In September, a 6.7 magnitude earthquake struck Japan’s northernmost main island, Hokkaido. Only days before, Typhoon Jebi had soaked the area, including the town of Atsuma where the soil contains a loosely structured layer of volcanic ash. It was a deadly combination.
The intense precipitation increased the water pressure within the soil, which can lead to landslides, according to Kyoji Sassa, a Kyoto University expert in soil mechanics.

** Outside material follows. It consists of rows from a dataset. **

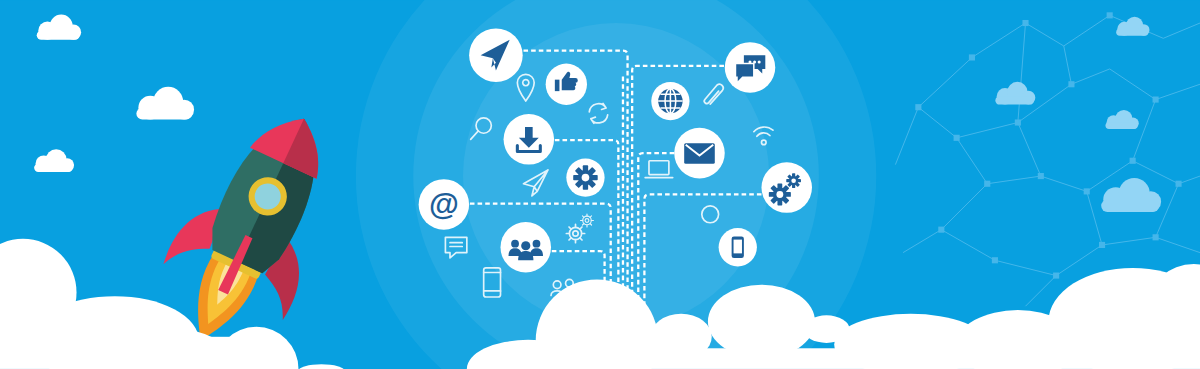
<!DOCTYPE html>
<html lang="en">
<head>
<meta charset="utf-8">
<title>Launch Your Digital Network</title>
<style>
:root{
  --sky:#08a0e0;
  --halo:#ffffff;
  --icon-ink:#1e5e98;
  --white:#ffffff;
  --cloud-soft:#93d5f5;
  --net:#45b6ea;
  --hull:#2f6e64;
  --hull-shade:#1f4944;
  --nose:#e8375a;
  --nose-shade:#b82f4a;
  --porthole-ring:#e6c030;
  --porthole-glass:#8fd2de;
  --flame-outer:#f29420;
  --flame-mid:#f8c236;
  --flame-core:#fbe39a;
}
html,body{margin:0;padding:0;overflow:hidden;background:var(--sky);}
.banner{display:block;width:1200px;height:369px;}
.sky{fill:var(--sky);}
.halo{fill:var(--halo);}
.badge{fill:var(--white);}
.glyph{fill:var(--icon-ink);}
.glyph-line{fill:none;stroke:var(--icon-ink);stroke-width:4;stroke-linecap:round;stroke-linejoin:round;}
.globe-line{fill:none;stroke:var(--white);stroke-width:2;}
.outline-icon{fill:none;stroke:var(--white);stroke-width:2.2;stroke-linecap:round;stroke-linejoin:round;opacity:.85;}
.link-line{fill:none;stroke:var(--white);stroke-width:3;stroke-dasharray:6 4;}
.cloud{fill:var(--white);}
.cloud-soft{fill:var(--cloud-soft);}
.net-line{fill:none;stroke:var(--net);stroke-width:1.3;}
.net-node{fill:var(--net);}
.hull{fill:var(--hull);}
.hull-shade{fill:var(--hull-shade);}
.nose{fill:var(--nose);}
.nose-shade{fill:var(--nose-shade);}
.porthole-ring{fill:var(--porthole-ring);}
.porthole-glass{fill:var(--porthole-glass);}
.flame-outer{fill:var(--flame-outer);}
.flame-mid{fill:var(--flame-mid);}
.flame-core{fill:var(--flame-core);}
.exhaust{fill:none;stroke:var(--white);stroke-width:6;stroke-linecap:round;}
</style>
</head>
<body>
<svg class="banner" viewBox="0 0 1568 482" width="1200" height="369" role="img" aria-label="Rocket launching beside a tree of connected communication icons">
<defs>
  <g id="puff">
    <circle cx="-12" cy="2" r="12"/><circle cx="6" cy="-4" r="15"/><circle cx="22" cy="4" r="10"/>
    <rect x="-26" y="2" width="56" height="12" rx="6"/>
  </g>
  <g id="cog">
    <circle r="10" class="glyph"/>
    <g class="glyph">
      <rect x="-3.5" y="-16" width="7" height="32" rx="1"/>
      <rect x="-3.5" y="-16" width="7" height="32" rx="1" transform="rotate(45)"/>
      <rect x="-3.5" y="-16" width="7" height="32" rx="1" transform="rotate(90)"/>
      <rect x="-3.5" y="-16" width="7" height="32" rx="1" transform="rotate(135)"/>
    </g>
    <circle r="5" class="badge"/>
  </g>
  <g id="cog-outline">
    <circle r="8"/><circle r="3.5"/>
    <path d="M0-12V-8M0 8V12M-12 0H-8M8 0H12M-8.5-8.5L-5.7-5.7M5.7 5.7L8.5 8.5M-8.5 8.5L-5.7 5.7M5.7-5.7L8.5-8.5"/>
  </g>
  <g id="person">
    <circle cx="0" cy="-9" r="6"/>
    <path d="M-10 10C-10 0-5-2 0-2S10 0 10 10Z"/>
  </g>
</defs>

<rect class="sky" width="1568" height="482"/>

<g class="halos">
  <circle class="halo" cx="805" cy="230" r="340" opacity=".06"/>
  <circle class="halo" cx="805" cy="230" r="265" opacity=".07"/>
  <circle class="halo" cx="805" cy="230" r="200" opacity=".07"/>
</g>

<g class="network">
  <path class="net-line" d="M1170 215L1200 140L1270 75L1340 30L1390 60L1450 20L1520 50L1568 30M1200 140L1250 180L1290 240L1230 300L1180 330M1250 180L1330 160L1400 110L1450 90L1510 130L1568 110M1330 160L1360 230L1290 240M1360 230L1420 250L1480 210L1540 240L1568 230M1420 250L1440 320L1380 360L1300 340L1230 300M1440 320L1510 310L1568 330M1400 110L1390 60M1480 210L1510 130M1340 30L1330 160M1380 360L1340 400M1510 310L1540 240"/>
  <g class="net-node">
    <rect x="1196" y="136" width="8" height="8"/><rect x="1266" y="71" width="8" height="8"/><rect x="1336" y="26" width="8" height="8"/>
    <rect x="1246" y="176" width="8" height="8"/><rect x="1286" y="236" width="8" height="8"/><rect x="1326" y="156" width="8" height="8"/>
    <rect x="1356" y="226" width="8" height="8"/><rect x="1396" y="106" width="8" height="8"/><rect x="1416" y="246" width="8" height="8"/>
    <rect x="1476" y="206" width="8" height="8"/><rect x="1506" y="126" width="8" height="8"/><rect x="1436" y="316" width="8" height="8"/>
    <rect x="1296" y="336" width="8" height="8"/><rect x="1226" y="296" width="8" height="8"/><rect x="1376" y="356" width="8" height="8"/>
    <rect x="1506" y="306" width="8" height="8"/><rect x="1536" y="236" width="8" height="8"/><rect x="1446" y="16" width="8" height="8"/>
  </g>
</g>

<g class="sky-clouds">
  <use href="#puff" class="cloud" transform="translate(74 38)"/>
  <use href="#puff" class="cloud" transform="translate(212 138) scale(1.3)"/>
  <use href="#puff" class="cloud" transform="translate(68 212) scale(.9)"/>
  <use href="#puff" class="cloud-soft" transform="translate(1478 36) scale(.75)"/>
  <use href="#puff" class="cloud-soft" transform="translate(1324 124) scale(.9)"/>
  <use href="#puff" class="cloud-soft" transform="translate(1464 158) scale(.75)"/>
  <use href="#puff" class="cloud-soft" transform="translate(1474 258) scale(1.35)"/>
</g>

<g class="connections">
  <path class="link-line" d="M684 66H814Q820 66 820 72V400"/>
  <path class="link-line" d="M725 183H802Q808 183 808 189V400"/>
  <path class="link-line" d="M614 266H792Q798 266 798 272V400"/>
  <path class="link-line" d="M721 328H784Q790 328 790 334V400"/>
  <path class="link-line" d="M946 86H832Q826 86 826 92V400"/>
  <path class="link-line" d="M881 200H840Q834 200 834 206V400"/>
  <path class="link-line" d="M995 254H848Q842 254 842 260V400"/>
  <path class="link-line" d="M814 100V400"/>
</g>

<g class="outline-icons">
  <path class="outline-icon" d="M687 132C677 118 676 112 676 108A11 11 0 0 1 698 108C698 112 697 118 687 132ZM687 104A4 4 0 1 0 687.1 104Z"/>
  <path class="outline-icon" d="M770 146A12 12 0 0 1 792 141M794 150A12 12 0 0 1 772 155M788 135L792 141L786 143M776 161L772 155L778 153"/>
  <g class="outline-icon"><circle cx="632" cy="164" r="10"/><path d="M625 171L615 182"/></g>
  <path class="outline-icon" d="M716 222L684 240L698 244L716 222L702 250L698 244M698 244L695 256L702 250"/>
  <use href="#cog-outline" class="outline-icon" transform="translate(752 305)"/>
  <use href="#cog-outline" class="outline-icon" transform="translate(767 288) scale(.7)"/>
  <path class="outline-icon" d="M582 310H610V330H596L588 337V330H582ZM588 317H604M588 322H604"/>
  <g class="outline-icon"><rect x="632" y="350" width="22" height="38" rx="3"/><path d="M632 356H654M632 380H654"/></g>
  <path class="outline-icon" d="M928 136L944 118A5 5 0 0 0 937 111L921 130A3 3 0 0 0 926 134L939 119"/>
  <g class="outline-icon"><path d="M985 172A18 18 0 0 1 1010 170M989 178A11 11 0 0 1 1006 177"/><circle cx="998" cy="186" r="3"/></g>
  <g class="outline-icon"><rect x="848" y="210" width="26" height="18" rx="1"/><path d="M843 232H879"/></g>
  <circle class="outline-icon" cx="928" cy="280" r="11"/>
  <g class="outline-icon"><circle cx="728" cy="372" r="5"/><circle cx="744" cy="370" r="5"/><path d="M720 386C720 378 736 378 736 386M736 384C736 376 752 376 752 384"/></g>
</g>

<g class="icon-badges">
  <g class="badge-send">
    <circle class="badge" cx="648" cy="72" r="35"/>
    <path class="glyph" d="M666 52L628 72L644 76ZM666 52L648 92L644 76ZM644 76L642 88L648 82Z"/>
  </g>
  <g class="badge-like">
    <circle class="badge" cx="740" cy="110" r="27"/>
    <rect class="glyph" x="725" y="104" width="6" height="15"/>
    <path class="glyph" d="M734 104L740 96C742 92 746 94 745 98L744 102H752A3 3 0 0 1 752 108A3 3 0 0 1 751 113A3 3 0 0 1 749 118H734Z"/>
  </g>
  <g class="badge-download">
    <circle class="badge" cx="691" cy="182" r="33"/>
    <path class="glyph" d="M686 166H696V180H704L691 193L678 180H686Z"/>
    <path class="glyph-line" d="M676 190V198H706V190"/>
  </g>
  <g class="badge-settings">
    <circle class="badge" cx="765" cy="232" r="25"/>
    <use href="#cog" transform="translate(765 232)"/>
  </g>
  <g class="badge-email">
    <circle class="badge" cx="580" cy="267" r="33"/>
    <text x="580" y="281" text-anchor="middle" class="glyph" font-family="Arial, Helvetica, sans-serif" font-weight="700" font-size="40">@</text>
  </g>
  <g class="badge-team">
    <circle class="badge" cx="687" cy="323" r="33"/>
    <use href="#person" class="glyph" transform="translate(673 326) scale(.85)"/>
    <use href="#person" class="glyph" transform="translate(701 326) scale(.85)"/>
    <use href="#person" class="glyph" transform="translate(687 330)"/>
  </g>
  <g class="badge-globe">
    <circle class="badge" cx="876" cy="132" r="25"/>
    <circle class="glyph" cx="876" cy="132" r="16"/>
    <ellipse class="globe-line" cx="876" cy="132" rx="7" ry="16"/>
    <path class="globe-line" d="M876 116V148M860 132H892M863 123H889M863 141H889"/>
  </g>
  <g class="badge-chat">
    <circle class="badge" cx="980" cy="88" r="33"/>
    <path class="glyph" d="M962 84H984V100H970L964 106V100H962Z"/>
    <path class="glyph" d="M972 72H1000V90H996V96L990 90H986V82H972Z"/>
    <g class="badge"><circle cx="980" cy="81" r="2"/><circle cx="986" cy="81" r="2"/><circle cx="992" cy="81" r="2"/></g>
  </g>
  <g class="badge-mail">
    <circle class="badge" cx="914" cy="200" r="33"/>
    <rect class="glyph" x="894" y="187" width="40" height="27" rx="2"/>
    <path d="M896 189L914 203L932 189" fill="none" stroke="var(--white)" stroke-width="2.5"/>
  </g>
  <g class="badge-gears">
    <circle class="badge" cx="1028" cy="245" r="33"/>
    <use href="#cog" transform="translate(1019 254) scale(.9)"/>
    <use href="#cog" transform="translate(1037 236) scale(.6)"/>
  </g>
  <g class="badge-mobile">
    <circle class="badge" cx="964" cy="323" r="25"/>
    <rect class="glyph" x="956" y="309" width="16" height="28" rx="3"/>
    <rect class="badge" x="958.5" y="313" width="11" height="18"/>
  </g>
</g>

<g class="rocket" transform="translate(338 282) rotate(25)">
  <path class="exhaust" d="M0 170L-6 260"/>
  <path class="flame-outer" d="M-32 70C-40 120-12 160 0 180C12 160 40 120 32 70Z"/>
  <path class="flame-mid" d="M-22 72C-26 112-8 140 0 156C8 140 26 112 22 72Z"/>
  <path class="flame-core" d="M-12 72C-14 100-4 118 0 128C4 118 14 100 12 72Z"/>
  <path class="nose" d="M-44 10C-84 30-92 70-86 110C-76 86-62 76-40 66Z"/>
  <path class="nose-shade" d="M44 10C84 30 92 70 86 110C76 86 62 76 40 66Z"/>
  <rect class="porthole-ring" x="-34" y="62" width="68" height="14" rx="4"/>
  <path class="hull" d="M0-140C45-110 60-40 48 40L36 66H-36L-48 40C-60-40-45-110 0-140Z"/>
  <path class="hull-shade" d="M0-140C45-110 60-40 48 40L36 66H0Z"/>
  <path class="nose" d="M0-140C30-120 43-98 48-76H-48C-43-98-30-120 0-140Z"/>
  <path class="nose-shade" d="M0-140C30-120 43-98 48-76H0Z"/>
  <circle class="porthole-ring" cx="0" cy="-28" r="25"/>
  <circle class="porthole-glass" cx="0" cy="-28" r="17"/>
  <path class="nose" d="M-5 30H5L7 110H-7Z"/>
</g>

<g class="ground-clouds">
  <g class="cloud left-bank">
    <circle cx="30" cy="382" r="70"/>
    <ellipse cx="150" cy="445" rx="110" ry="58"/>
    <ellipse cx="230" cy="470" rx="70" ry="40"/>
    <circle cx="335" cy="482" r="55"/>
    <ellipse cx="420" cy="484" rx="30" ry="8"/>
    <rect x="0" y="440" width="330" height="42"/>
  </g>
  <g class="cloud right-bank">
    <ellipse cx="690" cy="482" rx="80" ry="38"/>
    <circle cx="780" cy="445" r="80"/>
    <ellipse cx="890" cy="440" rx="40" ry="30"/>
    <ellipse cx="995" cy="420" rx="70" ry="48"/>
    <ellipse cx="1080" cy="430" rx="30" ry="18"/>
    <ellipse cx="1190" cy="450" rx="100" ry="40"/>
    <ellipse cx="1330" cy="450" rx="80" ry="45"/>
    <ellipse cx="1480" cy="420" rx="110" ry="70"/>
    <ellipse cx="1560" cy="400" rx="60" ry="55"/>
    <rect x="700" y="455" width="868" height="27"/>
  </g>
</g>
</svg>
</body>
</html>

Another trigger? The shear stress caused by earthquakes. Atsuma experienced both, causing hillsides to collapse throughout the region in a matter of hours. The devastation, visible throughout this image, stretched for several square miles. According to Japan’s Fire and Disaster Management Agency, 41 people died; 36 were in Atsuma.